Sony has indicated her intention to enter the UAV filming industry, going to compete with DJI directly. Sony has traditionally been supplying imaging sensors to DJI’s camera, and now she has decided to make her own flying camera. Will Sony be successful or will she crash and burn like GoPro?
Personally, I am really excited and believe that Sony has the ability to make their own UAV and also to make their own processor and sensors without relying on a 3rd party. If Sony can bring their industry leading camera technology to their flying cameras, it may potentially bite off a big chunk of business from DJI. Now filmmakers can shoot with the same color profile from their ground cameras to their flying cameras.
Beating DJI in this industry is not going to be easy. DJI has already deeply captured the market and has many years of experience in making the world best gimbal. Can Sony create the same or better gimbal?

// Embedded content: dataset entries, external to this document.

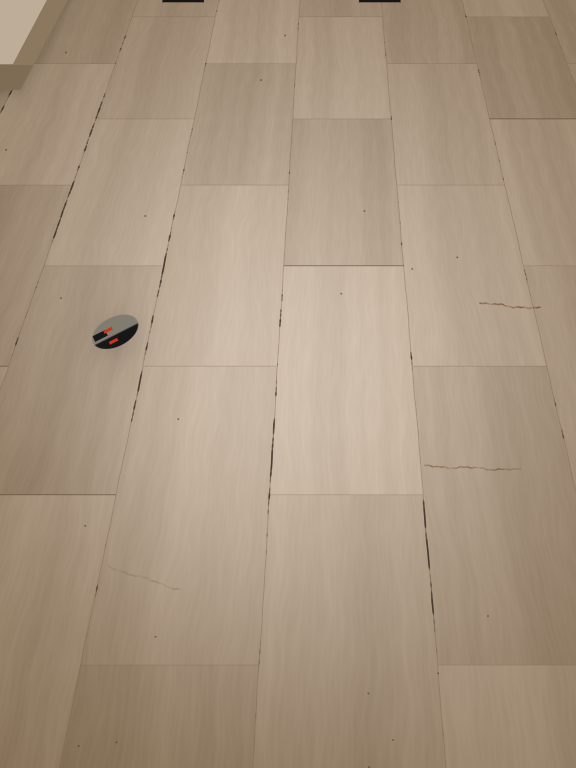
Give the GLSL for this texture, as a Shadertoy shader.

```glsl
// Worn beige stone floor in half-bond tiles, receding in perspective, with a small mouse and a wall corner.

const vec3 STONE_DIM = vec3(0.54, 0.457, 0.362);
const vec3 STONE_LIT = vec3(0.80, 0.732, 0.662);
const vec3 GROUT     = vec3(0.47, 0.37, 0.28);
const vec3 GRIME     = vec3(0.20, 0.16, 0.12);
const vec3 RUST      = vec3(0.42, 0.25, 0.15);
const vec2 VANISH    = vec2(0.435, -0.72);  // vanishing point, y downwards
const float COL_SCALE = 0.1465;             // column width per unit depth
const float ROW_SCALE = 4.877;              // row count per inverse depth

float hash(vec2 p) {
    return fract(sin(dot(p, vec2(127.1, 311.7))) * 43758.5);
}

// Cellular noise: distance to the nearest point (x) and that cell's hash (y)
vec2 cellular(vec2 p) {
    vec2 base = floor(p), best = vec2(9.0, 0.0);
    for (int j = -1; j <= 1; j++)
    for (int i = -1; i <= 1; i++) {
        vec2 c = base + vec2(i, j);
        vec2 point = c + vec2(hash(c), hash(c + 37.0));
        float d = length(point - p);
        if (d < best.x) best = vec2(d, hash(c + 71.0));
    }
    return best;
}

float waves(float t, float phase) {
    return 0.5 * sin(t + phase) + 0.3 * sin(2.3 * t + 2.0 * phase) + 0.2 * sin(5.7 * t - phase);
}

// Coverage of a shape from its signed distance
float fill(float d, float px) {
    return 1.0 - smoothstep(-0.7 * px, 0.7 * px, d);
}

float box(vec2 p, vec2 halfSize) {
    vec2 q = abs(p) - halfSize;
    return length(max(q, 0.0)) + min(max(q.x, q.y), 0.0);
}

float crack(vec2 p, vec2 a, vec2 b, float px) {
    p.y += 0.002 * waves(p.x * 110.0, a.x * 40.0);
    vec2 ab = b - a;
    float t = clamp(dot(p - a, ab) / dot(ab, ab), 0.0, 1.0);
    float wear = 0.6 + 0.4 * waves(t * 19.0, a.y * 20.0);
    return wear * fill(length(p - a - t * ab) - 0.0010, px);
}

// Cycle that varies from tile to tile, -1 to 1
float tileCycle(vec2 id) {
    return cos(2.0 * id.x + 2.6 * (id.y - 5.0));
}

// Tone offset of the stone: broad bands, soft veins and fine grain running lengthwise
float stoneTone(vec2 uv, vec2 id) {
    float phase = 6.283 * hash(id);
    float x = uv.x + 0.035 * waves(uv.y * 4.0 + uv.x * 2.0, phase);
    float bands = 0.022 * waves(x * 7.0, phase);
    float veins = 0.006 * waves(x * 37.0, phase + uv.y);
    float grain = cellular(vec2(x * 42.0, uv.y * 8.0) + id * 13.0).x - 0.5;
    return bands + veins + 0.021 * grain - 0.024 * tileCycle(id);
}

vec3 addMouse(vec3 color, vec2 p, float px) {
    vec2 q = p - vec2(0.150, 0.432);
    q = vec2(dot(q, vec2(0.89, -0.45)), dot(q, vec2(0.45, 0.89)));
    color *= 1.0 - 0.2 * exp(-length(q - vec2(-0.003, 0.008)) * 45.0);
    float body = (length(q / vec2(0.032, 0.019)) - 1.0) * 0.019;
    vec3 shell = mix(vec3(0.50, 0.49, 0.44), vec3(0.09), smoothstep(0.002, 0.005, q.y));
    shell = mix(shell, vec3(0.09), fill(box(q + vec2(0.020, 0.004), vec2(0.009, 0.004)), px));
    vec2 m = vec2(q.x + 0.0075, abs(q.y - 0.002) - 0.008);
    shell = mix(shell, vec3(0.80, 0.20, 0.12), fill(box(m, vec2(0.006, 0.002)), px));
    return mix(color, shell, fill(body, px));
}

vec3 addRoomEdges(vec3 color, vec2 p, float px) {
    float slant = p.x + 0.53 * p.y;
    float skirting = max(slant - 0.0885, p.y - 0.117);
    float wall = max(slant - 0.061, p.y - 0.0835);
    color *= 1.0 - 0.12 * exp(-max(skirting, 0.0) * 90.0);
    vec3 board = vec3(0.55, 0.47, 0.37) * (p.y > 0.085 ? 0.9 : 1.0);
    color = mix(color, board, fill(skirting, px));
    color = mix(color, vec3(0.74, 0.68, 0.60), fill(wall, px));
    // Pair of dark furniture feet at the far edge
    vec2 foot = vec2(abs(p.x - 0.3665) - 0.128, p.y);
    return mix(color, vec3(0.10, 0.08, 0.08), fill(box(foot, vec2(0.027, 0.003)), px));
}

void mainImage(out vec4 fragColor, in vec2 fragCoord) {
    float px = 1.0 / iResolution.y;
    vec2 p = vec2(fragCoord.x * px, 1.0 - fragCoord.y * px);

    // Project onto the floor, then shift alternate columns by half a tile
    float depth = p.y - VANISH.y;
    vec2 uv = vec2((p.x - VANISH.x) / (depth * COL_SCALE) + 0.42, ROW_SCALE / depth);
    uv.x += 0.003 * waves(uv.y * 11.0, floor(uv.x + 0.5));
    float col = floor(uv.x);
    uv.y += 0.425 + 0.5 * mod(col, 2.0);
    vec2 id = vec2(col, floor(uv.y));

    // Stone under a soft pool of light, with a shadow in the near left corner
    vec2 toLight = (p - vec2(0.38, 0.48)) * vec2(1.0, 0.85);
    float light = exp(-7.0 * dot(toLight, toLight));
    light -= 0.14 * smoothstep(0.2, 0.75, p.y - 1.3 * p.x);
    vec3 color = mix(STONE_DIM, STONE_LIT, light) + stoneTone(uv, id);

    // Joints, measured in canvas units; each seam is dirtiest along one stretch
    vec2 gap = abs(fract(uv + 0.5) - 0.5) * vec2(depth * COL_SCALE, depth * depth / ROW_SCALE);
    float seam = floor(uv.x + 0.5);
    float along = ROW_SCALE / depth;
    float stretch = (p.y - 0.57 - 0.17 * seam) / 0.16;
    float patches = 0.6 * waves(along * 9.0, seam * 2.4) + 0.5 * waves(along * 43.0, seam);
    float grime = smoothstep(0.0, 0.8, patches - 0.3 + 0.8 * exp(-stretch * stretch));
    float rowGrime = step(0.9, tileCycle(vec2(col, floor(uv.y + 0.5))));
    color = mix(color, GROUT, 0.28 * fill(gap.y - 0.0006, px));
    color = mix(color, GRIME, 0.35 * rowGrime * fill(gap.y - 0.0006, px));
    color = mix(color, GROUT, 0.38 * fill(gap.x - 0.0006, px));
    color = mix(color, GRIME, 0.8 * grime * fill(gap.x - 0.0004 - 0.0007 * grime, px));

    // Cracks and scattered specks
    color = mix(color, RUST, 0.8 * crack(p, vec2(0.625, 0.395), vec2(0.703, 0.402), px));
    color = mix(color, RUST, 0.6 * crack(p, vec2(0.553, 0.607), vec2(0.677, 0.612), px));
    color = mix(color, GROUT, 0.4 * crack(p, vec2(0.141, 0.738), vec2(0.234, 0.768), px));
    vec2 speck = cellular(p * 14.0);
    color = mix(color, GRIME, 0.5 * step(0.9, speck.y) * fill(speck.x / 14.0 - 0.0012, px));

    color = addMouse(color, p, px);
    color = addRoomEdges(color, p, px);
    fragColor = vec4(clamp(color, 0.0, 1.0), 1.0);
}
```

This is going to be exciting. Competition in the market is always good for consumers. It will bring about new innovation! Let’s see what Sony can offer in Spring 2021! Check out: https://www.sony.net/SonyInfo/airpeak/ for more details.
Max Transmission Distance (unobstructed, free of interference) 
10 km (FCC) 6 km (CE) 6 km (SRRC) 6 km (MIC)
Signal Transmission Ranges (FCC) 
Strong Interference (urban landscape, limited line of sight, many competing signals): Approx. 3 km Medium Interference (suburban landscape, open line of sight, some competing signals): Approx. 6 km Low Interference (open landscape abundant line of sight, few competing signals): Approx. 10 km
Operating Temperature: 10° to 40° C (14° to 104° F)
Voltage: 1200 mA 3.7 V (Android) 700 mA 3.7 V (iOS)
Supported Mobile Device Size: Max length: 92 mm
Supported USB Port Types: LightningMicro USB (Type-B) USB-C
Video Transmission System: OcuSync 2.0
Live View Quality: Remote Controller: 720p/30fps
Max Bitrate: 8 Mbps
Latency (depending on environmental conditions and mobile device): About 200 ms
Input: 100-240 V, 50/60 Hz, 0.5 A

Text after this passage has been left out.